After his wonderful disciple mastered the instructions, Mahasiddha Tilopa sent Naropa far away to meditate further and to help all beings. Naropa did this for a while, performed many miracles, and returned to his Guru, who removed the last remaining trace of impurity in his mind. Having overcome the feeling of a need to meditate after Tilopa revealed to him mind’s innate purity that is always present, Mahasiddha Naropa exclaimed:


One need ask no more when the true nature is seen.”


Shri Naropa had many students who became panditas, “scholars,” and gate-keepers. One of his foremost disciples was his consort and wife, Yogini Niguma. She had achieved the pure stages of practice and had the ability to communicate with Buddha Vajradhara at will. In “The Rain of Wisdom. The Vajra Songs of the Kagyü Gurus,” Paindapa and Chitherpa are mentioned as disciples of Naropa; they became famous Gurus in Nepal.


Thrangu Rinpoche spoke about Lord Naropa’s enlightened activities on many occasions. During his visit to Malaysia in 2000, Thrangu Rinpoche said: “Tilopa, through his clairvoyance, predicted that the future proper vessel who would uphold the lineage would be one by the name of Marpa Chökyi Lodrö. Therefore he instructed Naropa that he should transmit all his teachings to Marpa.” In Shri Tilopa’s words to Naropa as told by Marpa Lotsawa in “The Grand Songs of Lord Marpa (also available in another translation made under the direction of Chögyam Trungpa in “The Rain of Wisdom”):

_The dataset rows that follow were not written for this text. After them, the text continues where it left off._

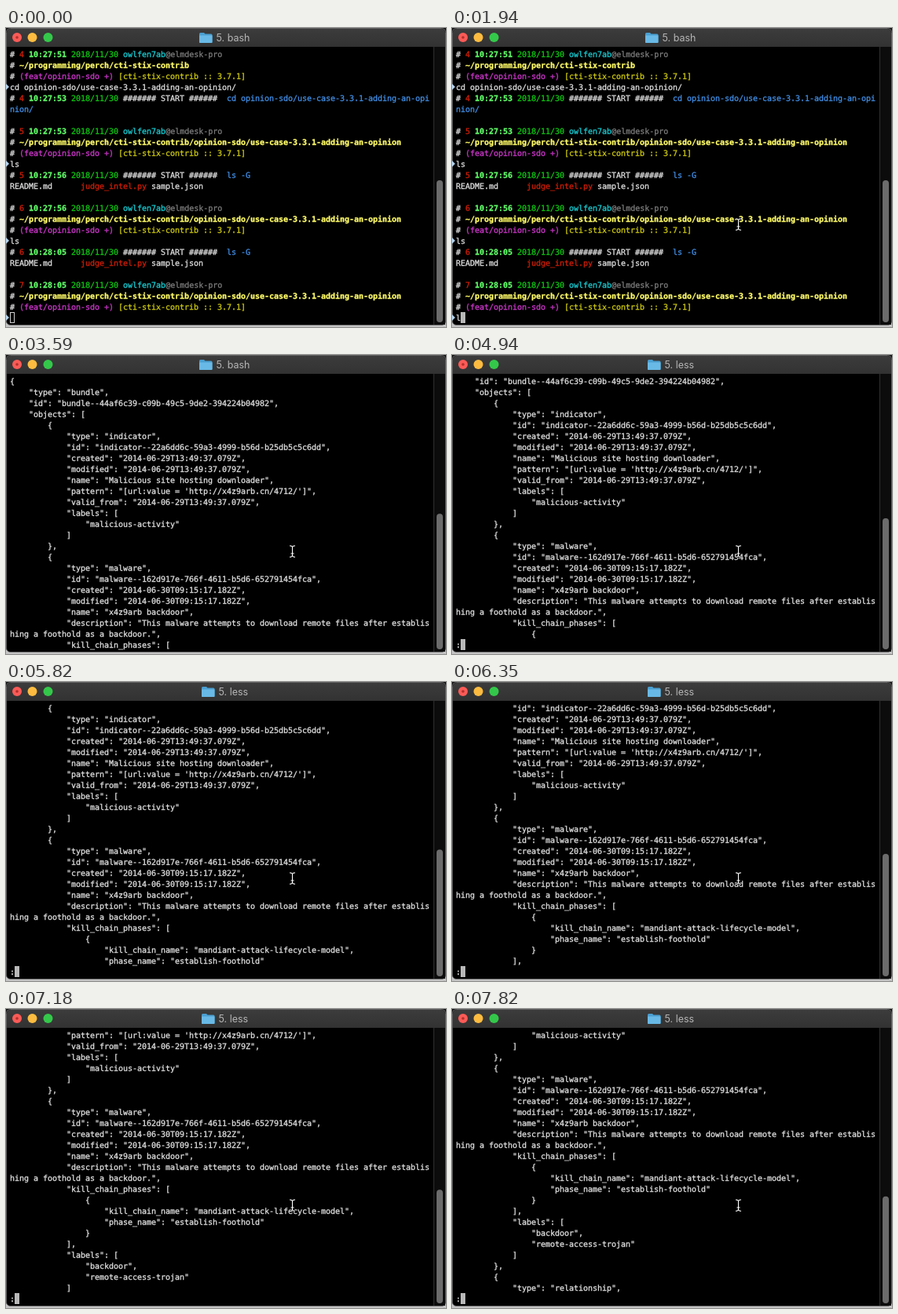
Write an HTML page that moves like this. It is 560 by 381 pixels and loops after 8000 ms.

```html
<!DOCTYPE html>
<html lang="en">
<head>
<meta charset="utf-8">
<title>Terminal</title>
<style>
html, body { margin: 0; width: 100%; height: 100%; overflow: hidden; background: #161616; }
svg { display: block; }
#rows text {
  font: 10px "DejaVu Sans Mono", monospace; letter-spacing: -.0205px;
  white-space: pre; text-rendering: geometricPrecision; color: #e0e0e0;
}
#rows text, #rows tspan { fill: currentColor; stroke: currentColor; stroke-width: .3px; }
#title text { font: 12.5px Inter, sans-serif; fill: #b6b6b6; }
.b { font-weight: bold; }
.r { color: #cf1e06; } .g { color: #10c814; } .G { color: #5ff967; }
.y { color: #cfcb10; } .Y { color: #fefb67; } .m { color: #cf36cd; }
.c { color: #18cdd4; } .u { color: #428fe6; } .d { color: #7c7c7c; }
</style>
</head>
<body>
<svg width="560" height="381" viewBox="0 0 560 381">
  <defs>
    <linearGradient id="bar" x2="0" y2="1">
      <stop stop-color="#3c3c3c"/><stop offset="1" stop-color="#323232"/>
    </linearGradient>
  </defs>
  <rect y="372" width="560" height="9" fill="#c4c4c4"/>
  <rect x=".5" y=".5" width="559" height="378" rx="5" stroke="#626262"/>
  <path d="M1 24V6Q1 1 6 1H554Q559 1 559 6V24Z" fill="url(#bar)"/>
  <rect x="545" y="24" width="14" height="354" fill="#0c0c0c"/>
  <path d="M544.5 24V378" stroke="#303030"/>
  <circle cx="14" cy="12" r="6" fill="#fc5b57"/>
  <circle cx="14" cy="12" r="1.8" fill="#b0312c"/>
  <circle cx="33.5" cy="12" r="6" fill="#fdbc40"/>
  <circle cx="53.5" cy="12" r="6" fill="#34c84a"/>
  <g id="title">
    <path d="M246 7.5Q246 6 247.5 6H252L253.5 7.5H261Q262.5 7.5 262.5 9V18Q262.5 19 261.5 19H247Q246 19 246 18Z" fill="#4a9fd0"/>
    <path d="M246 9.5H262.5V18Q262.5 19 261.5 19H247Q246 19 246 18Z" fill="#69b9e6"/>
    <text x="267.5" y="17"></text>
  </g>
  <g id="rows"></g>
  <rect id="thumb" x="548" width="8" rx="4" fill="#6c6c6c"/>
  <path id="arrow" d="M364 249V263L367.3 260.2L369.5 265.3L371.7 264.3L369.5 259.4H373.5Z" stroke="#fff"/>
  <g id="beam" fill="none">
    <path stroke="#000" stroke-width="2.6"/>
    <path stroke="#fff" stroke-width="1.1"/>
  </g>
</svg>
<script>
const $ = id => document.getElementById(id);
const LOOP = 8000, COLS = 89, ROWS = 25;
const keyTimes = [1940, 2000, 2240, 2350, 2470, 2650, 2710];
const scrollTimes = [3650, 4940, 5470, 5820, 6060, 6290, 6530, 6760, 6940, 7180, 7410, 7590, 7820];

// Shell session
const span = (cls, s) => `<tspan class="${cls}">${s}</tspan>`;
const stamp = (n, time) => `# ${span("r", n)} ${span("G b", time)} ${span("g", "2018/11/30")} `;
const useCase = "opinion-sdo/use-case-3.3.1-adding-an-opinion";
const prompt = (n, time, dir = "/" + useCase) => [
  stamp(n, time) + span("c", "owlfen7ab") + span("d", "@elmdesk-pro"),
  "# " + span("Y b", "~/programming/perch/cti-stix-contrib" + dir),
  `# ${span("m", "(feat/opinion-sdo +)")} ${span("y", "[cti-stix-contrib :: 3.7.1]")}`
];
const start = (n, time, cmd) => stamp(n, time) + "####### START ######  " + span("u", cmd);
const list = (n, time) => [
  "ls", start(n, time, "ls -G"),
  `README.md      ${span("r", "judge_intel.py")} sample.json`, ""
];
const cd = `cd ${useCase}/`;
const shell = [
  ...prompt(4, "10:27:51", ""),
  cd, start(4, "10:27:53", cd.slice(0, 43)), span("u", cd.slice(43)), "",
  ...prompt(5, "10:27:53"), ...list(5, "10:27:56"),
  ...prompt(6, "10:27:56"), ...list(6, "10:28:05"),
  ...prompt(7, "10:28:05")
];

// File shown in the pager
const dates = s => ({ created: s, modified: s });
const seen = "2014-06-29T13:49:37.079Z";
const file = JSON.stringify({
  type: "bundle",
  id: "bundle--44af6c39-c09b-49c5-9de2-394224b04982",
  objects: [{
    type: "indicator",
    id: "indicator--22a6dd6c-59a3-4999-b56d-b25db5c5c6dd",
    ...dates(seen),
    name: "Malicious site hosting downloader",
    pattern: "[url:value = 'http://x4z9arb.cn/4712/']",
    valid_from: seen,
    labels: ["malicious-activity"]
  }, {
    type: "malware",
    id: "malware--162d917e-766f-4611-b5d6-652791454fca",
    ...dates("2014-06-30T09:15:17.182Z"),
    name: "x4z9arb backdoor",
    description: "This malware attempts to download remote files after establishing a foothold as a backdoor.",
    kill_chain_phases: [{
      kill_chain_name: "mandiant-attack-lifecycle-model",
      phase_name: "establish-foothold"
    }],
    labels: ["backdoor", "remote-access-trojan"]
  }, { type: "relationship", id: "" }]
}, null, 4).split("\n").flatMap(s => s.match(new RegExp(`.{1,${COLS}}`, "g")));

const drawRows = lines => lines.map((s, i) => `<text x="5" y="${37 + 14 * i}">${s}</text>`).join("");
const mark = row => `<path d="M0 ${29 + 14 * row}l4 4l-4 4Z" fill="#b4d4ee"/>`;
const cursor = (col, hollow) => hollow
  ? `<rect x="${5.5 + 6 * col}" y="362.5" width="5" height="13" fill="none" stroke="#d0d0d0"/>`
  : `<rect x="${5 + 6 * col}" y="362" width="6" height="14" fill="#b8b8b8"/>`;
const passed = (times, t) => times.filter(x => t >= x).length;

function screen(t) {
  if (t < 3590) {
    const typed = t >= 3240 ? "less sample.json " : "less sa".slice(0, passed(keyTimes, t));
    return drawRows([...shell, typed]) + [3, 10, 17, 24].map(mark).join("") + cursor(typed.length, t < 60);
  }
  const top = passed(scrollTimes, t);
  if (!top) return drawRows(file.slice(0, ROWS));
  return drawRows([...file.slice(top, top + ROWS - 1), ":"]) + cursor(1);
}

let shown;
function frame() {
  const t = performance.now() % LOOP;
  const html = screen(t);
  if (html !== shown) $("rows").innerHTML = shown = html;

  const less = t >= 4240;
  $("title").setAttribute("transform", `translate(${less ? 3 : 0})`);
  $("title").querySelector("text").textContent = less ? "5. less" : "5. bash";

  const y = t < 3590 ? 194 : 202.3 + 2.8 * passed(scrollTimes, t);
  $("thumb").setAttribute("y", y);
  $("thumb").setAttribute("height", 375 - y);

  $("arrow").style.display = t >= 240 && t < 290 ? "" : "none";
  $("beam").style.display = t >= 290 ? "" : "none";
  requestAnimationFrame(frame);
}

const half = x => `M${x} 243Q364.5 243 364.5 245.5V255Q364.5 257.5 ${x} 257.5`;
for (const p of $("beam").children) p.setAttribute("d", half(361) + half(368) + "M362.5 253H366.5");
frame();
</script>
</body>
</html>
```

„Just as the children of a garuda become stronger and more powerful than the mother to whom they are born, so each generation of Marpa’s students in Tibet will be more accomplished than their teachers.”


Marpa Lotsawa, the “Translator,” offered many verses of praise to his most excellent Guru and wrote in “The Grand Songs” that Mahasiddha Naropa replied to his first praise of realization by generously giving him the following instructions:


“You, Marpa, the translator from Tibet! Do not make the eight worldly dharmas the goal of your life. Do not create the bias of self and other, grasping and fixation. Do not slander friends or enemies. Do not distort the ways of others. Learning and contemplation are the torch that illumines the darkness. Do not be ambushed on the supreme path of liberation. Previously, we have been guru and disciple; keep this with you in the future; do not give this up. This precious jewel of your mind, do not throw it in the river like an idiot. Guard it carefully with undistracted attention, and you will accomplish all needs, desires, and intentions.”


In the section in this song in which Marpa Lotsawa wrote of his many amazing teachers, he tells us:


“Amongst all of them, the most worthy of offering is the unrivalled Lord Naropa, who is the great Vajradhara in human form. There is no way to repay this lord’s kindness.”


Mahasiddha Naropa, the great scholar and saint, passed into Paranirvana at Pullahari near Nalanda University. In his short life-story offered at Samye Ling Monastery we learn: “His enlightened body faded back into voidness amid myriad rainbows and beautiful celestial music. His life was an intense example of the power of faith. Fully enlightened, he became known as a ‘Second Buddha’ and wrought great benefit for many beings.”


May goodness and virtue increase!



(Compiled and written for students of Karma Lekshey Ling in Nepal by gh, solely responsible for any mistakes, July 2008.

© Karma Lekshey Ling Shedra, Post Box No.8435, Swoyambhu, Kathmandu, Nepal